## Required action
If a record holds a picture, leave the picture out; return everything else exactly.
☆ ☆ ☆ ☆ ☆ ☆ ☆
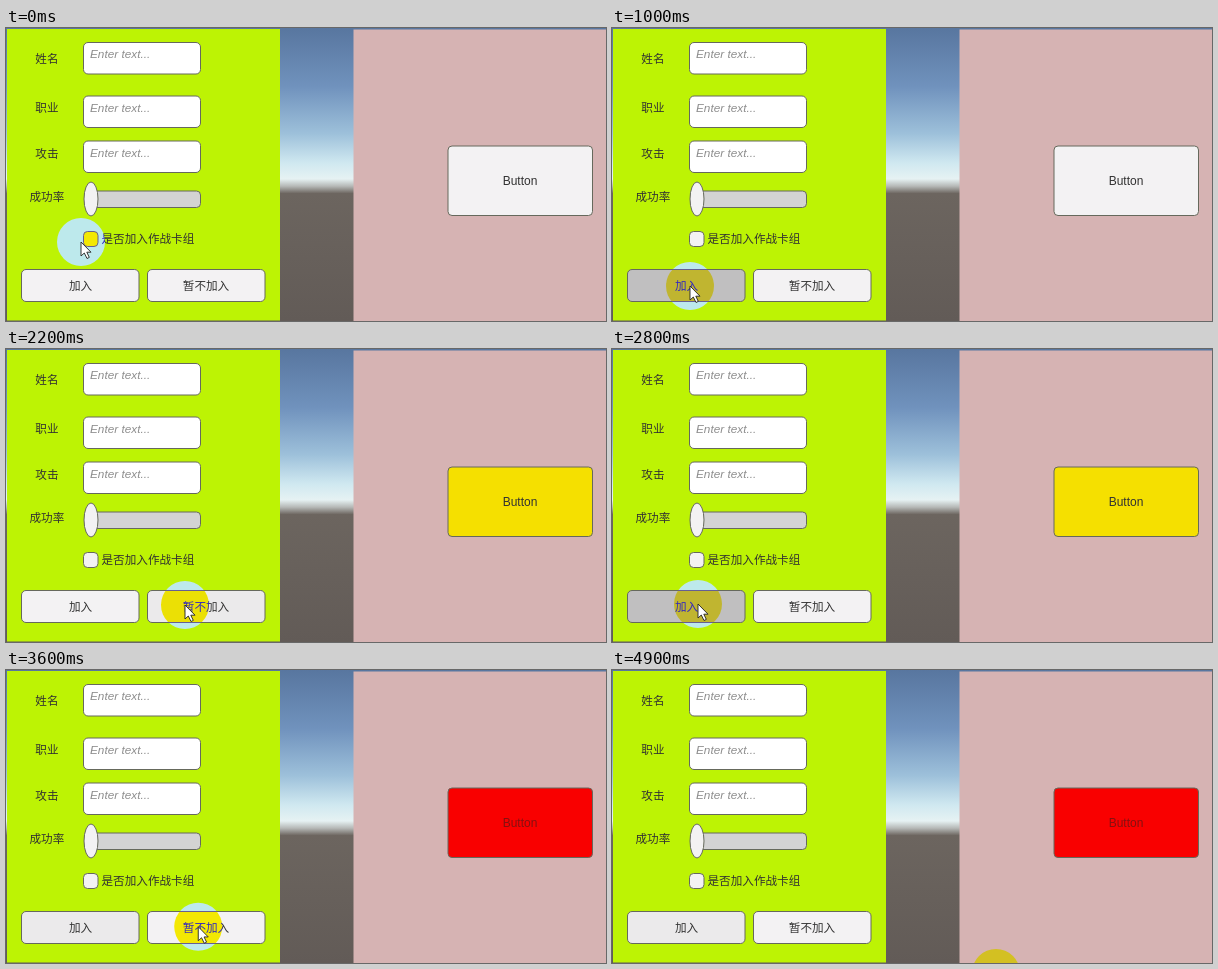
Recreate the animation shown at these times as an HTML page. Size 600x293 px, loop 5 s.

```html
<!DOCTYPE html>
<html lang="zh-CN">
<head>
<meta charset="utf-8">
<style>
  html, body { margin: 0; width: 100%; height: 100%; overflow: hidden; }
  svg { display: block; width: 600px; height: 293px; isolation: isolate; }
  text { font: 11.6px "Noto Sans CJK SC", "Noto Sans CJK", sans-serif; fill: #323232; }
  .latin { font: 12px "Liberation Sans", Arial, sans-serif; }
  .hint { font: italic 11.8px "Liberation Sans", Arial, sans-serif; fill: #8e8e8e; }
  .mid { text-anchor: middle; }
  .box { fill: #f3f2f3; stroke: #66695c; }
  .field { fill: #fff; }
</style>
</head>
<body>
<svg viewBox="0 0 600 293">
  <defs>
    <linearGradient id="sky" x2="0" y2="1">
      <stop offset="0" stop-color="#58769f"/>
      <stop offset=".2" stop-color="#7092bd"/>
      <stop offset=".36" stop-color="#9dc0da"/>
      <stop offset=".46" stop-color="#cfe8f0"/>
      <stop offset=".515" stop-color="#e6f2f3"/>
      <stop offset=".54" stop-color="#b5b8b6"/>
      <stop offset=".565" stop-color="#6c655f"/>
      <stop offset="1" stop-color="#625b57"/>
    </linearGradient>
  </defs>
  <rect width="600" height="293" fill="url(#sky)"/>
  <rect x="1" y="1" width="273" height="291.5" fill="#bdf304"/>
  <rect x="347.5" y="1.5" width="253" height="292" fill="#d6b3b3"/>

  <g id="fields"></g>
  <text x="23.5" y="172.5">成功率</text>
  <rect class="box" x="78.5" y="163" width="116" height="16.5" rx="4" style="fill:#d3d3d3"/>
  <ellipse class="box" cx="85" cy="171" rx="7" ry="17"/>
  <rect class="box" x="77.5" y="203.5" width="14.5" height="15" rx="4"/>
  <text x="95.5" y="214.7">是否加入作战卡组</text>

  <rect id="join" class="box" x="15.5" y="241.5" width="117.5" height="32" rx="4.5"/>
  <text class="mid" x="74.5" y="261.8">加入</text>
  <rect id="skip" class="box" x="141.5" y="241.5" width="117.5" height="32" rx="4.5"/>
  <text class="mid" x="200" y="261.8">暂不加入</text>

  <rect id="lamp" class="box" x="442" y="118" width="144.5" height="69.5" rx="4"/>
  <text id="lampText" class="latin mid" x="514" y="157">Button</text>

  <circle id="halo" r="24"/>
  <path id="arrow" d="M0 0V14L3.3 11L6 16.5L8.3 15.4L5.8 10.2H10Z" fill="#fff" stroke="#222" stroke-width=".9"/>
</svg>
<script>
const LOOP = 5000, STEP = 100;
const $ = id => document.getElementById(id);

$('fields').innerHTML = [['姓名', 14.5, 34.5], ['职业', 68, 83.5], ['攻击', 113, 129.5]].map(([label, y, base]) =>
  `<text x="29.3" y="${base}">${label}</text>
   <rect class="box field" x="77.5" y="${y}" width="117" height="31.5" rx="4.5"/>
   <text class="hint" x="84" y="${y + 15.7}">Enter text...</text>`).join('');

// Pointer path: time, x, y
const path = [
  [0, 75, 214], [200, 66, 198], [400, 72, 226], [600, 77, 256], [1000, 78, 258],
  [1100, 82, 258], [1200, 102, 257], [1500, 188, 258], [1600, 194, 258], [1800, 190, 258],
  [2000, 180, 256], [2400, 178, 256], [2500, 168, 256], [2700, 98, 255], [2800, 86, 255],
  [3300, 86, 255], [3500, 140, 250], [3900, 349, 277], [4100, 371, 304],
  [4300, 365, 306], [4500, 349, 290], [4700, 368, 298], [4900, 384, 303], [5000, 384, 303]
];

function pointerAt(t) {
  const i = path.findIndex(p => p[0] > t);
  const [t0, x0, y0] = path[i - 1], [t1, x1, y1] = path[i];
  const k = (t - t0) / (t1 - t0);
  return [x0 + (x1 - x0) * k, y0 + (y1 - y0) * k];
}

const within = (t, from, to) => t >= from && t < to;

function buttonColor(pressed, active) {
  return pressed ? '#c0bfc0' : active ? '#ebeaeb' : '#f3f2f3';
}

function draw(now) {
  const t = Math.floor(now % LOOP / STEP) * STEP;
  const [x, y] = pointerAt(t);

  const red = within(t, 1100, 2100) || t >= 3000;
  const yellow = within(t, 2100, 3000);
  $('lamp').style.fill = red ? '#f90000' : yellow ? '#f5e000' : '#f3f2f3';
  $('lampText').style.fill = red ? '#861010' : '#323232';

  $('join').style.fill = buttonColor(within(t, 900, 1100) || within(t, 2800, 3000),
    within(t, 600, 2000) || t >= 2700);
  $('skip').style.fill = buttonColor(within(t, 2000, 2100), within(t, 1400, 2600));

  // The halo inverts blue, except over the pink panel
  const overPink = x > 360;
  $('halo').style.mixBlendMode = overPink ? 'normal' : 'difference';
  $('halo').style.fill = overPink ? '#d3c022' : '#000af0';
  for (const id of ['halo', 'arrow']) $(id).setAttribute('transform', `translate(${x} ${y})`);

  requestAnimationFrame(draw);
}
requestAnimationFrame(draw);
</script>
</body>
</html>
```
☆ ☆ ☆ ☆ ☆ ☆ ☆
## Answer section
Recreate the animation shown at these times as an HTML page. Size 600x293 px, loop 5 s.

```html
<!DOCTYPE html>
<html lang="zh-CN">
<head>
<meta charset="utf-8">
<style>
  html, body { margin: 0; width: 100%; height: 100%; overflow: hidden; }
  svg { display: block; width: 600px; height: 293px; isolation: isolate; }
  text { font: 11.6px "Noto Sans CJK SC", "Noto Sans CJK", sans-serif; fill: #323232; }
  .latin { font: 12px "Liberation Sans", Arial, sans-serif; }
  .hint { font: italic 11.8px "Liberation Sans", Arial, sans-serif; fill: #8e8e8e; }
  .mid { text-anchor: middle; }
  .box { fill: #f3f2f3; stroke: #66695c; }
  .field { fill: #fff; }
</style>
</head>
<body>
<svg viewBox="0 0 600 293">
  <defs>
    <linearGradient id="sky" x2="0" y2="1">
      <stop offset="0" stop-color="#58769f"/>
      <stop offset=".2" stop-color="#7092bd"/>
      <stop offset=".36" stop-color="#9dc0da"/>
      <stop offset=".46" stop-color="#cfe8f0"/>
      <stop offset=".515" stop-color="#e6f2f3"/>
      <stop offset=".54" stop-color="#b5b8b6"/>
      <stop offset=".565" stop-color="#6c655f"/>
      <stop offset="1" stop-color="#625b57"/>
    </linearGradient>
  </defs>
  <rect width="600" height="293" fill="url(#sky)"/>
  <rect x="1" y="1" width="273" height="291.5" fill="#bdf304"/>
  <rect x="347.5" y="1.5" width="253" height="292" fill="#d6b3b3"/>

  <g id="fields"></g>
  <text x="23.5" y="172.5">成功率</text>
  <rect class="box" x="78.5" y="163" width="116" height="16.5" rx="4" style="fill:#d3d3d3"/>
  <ellipse class="box" cx="85" cy="171" rx="7" ry="17"/>
  <rect class="box" x="77.5" y="203.5" width="14.5" height="15" rx="4"/>
  <text x="95.5" y="214.7">是否加入作战卡组</text>

  <rect id="join" class="box" x="15.5" y="241.5" width="117.5" height="32" rx="4.5"/>
  <text class="mid" x="74.5" y="261.8">加入</text>
  <rect id="skip" class="box" x="141.5" y="241.5" width="117.5" height="32" rx="4.5"/>
  <text class="mid" x="200" y="261.8">暂不加入</text>

  <rect id="lamp" class="box" x="442" y="118" width="144.5" height="69.5" rx="4"/>
  <text id="lampText" class="latin mid" x="514" y="157">Button</text>

  <circle id="halo" r="24"/>
  <path id="arrow" d="M0 0V14L3.3 11L6 16.5L8.3 15.4L5.8 10.2H10Z" fill="#fff" stroke="#222" stroke-width=".9"/>
</svg>
<script>
const LOOP = 5000, STEP = 100;
const $ = id => document.getElementById(id);

$('fields').innerHTML = [['姓名', 14.5, 34.5], ['职业', 68, 83.5], ['攻击', 113, 129.5]].map(([label, y, base]) =>
  `<text x="29.3" y="${base}">${label}</text>
   <rect class="box field" x="77.5" y="${y}" width="117" height="31.5" rx="4.5"/>
   <text class="hint" x="84" y="${y + 15.7}">Enter text...</text>`).join('');

// Pointer path: time, x, y
const path = [
  [0, 75, 214], [200, 66, 198], [400, 72, 226], [600, 77, 256], [1000, 78, 258],
  [1100, 82, 258], [1200, 102, 257], [1500, 188, 258], [1600, 194, 258], [1800, 190, 258],
  [2000, 180, 256], [2400, 178, 256], [2500, 168, 256], [2700, 98, 255], [2800, 86, 255],
  [3300, 86, 255], [3500, 140, 250], [3900, 349, 277], [4100, 371, 304],
  [4300, 365, 306], [4500, 349, 290], [4700, 368, 298], [4900, 384, 303], [5000, 384, 303]
];

function pointerAt(t) {
  const i = path.findIndex(p => p[0] > t);
  const [t0, x0, y0] = path[i - 1], [t1, x1, y1] = path[i];
  const k = (t - t0) / (t1 - t0);
  return [x0 + (x1 - x0) * k, y0 + (y1 - y0) * k];
}

const within = (t, from, to) => t >= from && t < to;

function buttonColor(pressed, active) {
  return pressed ? '#c0bfc0' : active ? '#ebeaeb' : '#f3f2f3';
}

function draw(now) {
  const t = Math.floor(now % LOOP / STEP) * STEP;
  const [x, y] = pointerAt(t);

  const red = within(t, 1100, 2100) || t >= 3000;
  const yellow = within(t, 2100, 3000);
  $('lamp').style.fill = red ? '#f90000' : yellow ? '#f5e000' : '#f3f2f3';
  $('lampText').style.fill = red ? '#861010' : '#323232';

  $('join').style.fill = buttonColor(within(t, 900, 1100) || within(t, 2800, 3000),
    within(t, 600, 2000) || t >= 2700);
  $('skip').style.fill = buttonColor(within(t, 2000, 2100), within(t, 1400, 2600));

  // The halo inverts blue, except over the pink panel
  const overPink = x > 360;
  $('halo').style.mixBlendMode = overPink ? 'normal' : 'difference';
  $('halo').style.fill = overPink ? '#d3c022' : '#000af0';
  for (const id of ['halo', 'arrow']) $(id).setAttribute('transform', `translate(${x} ${y})`);

  requestAnimationFrame(draw);
}
requestAnimationFrame(draw);
</script>
</body>
</html>
```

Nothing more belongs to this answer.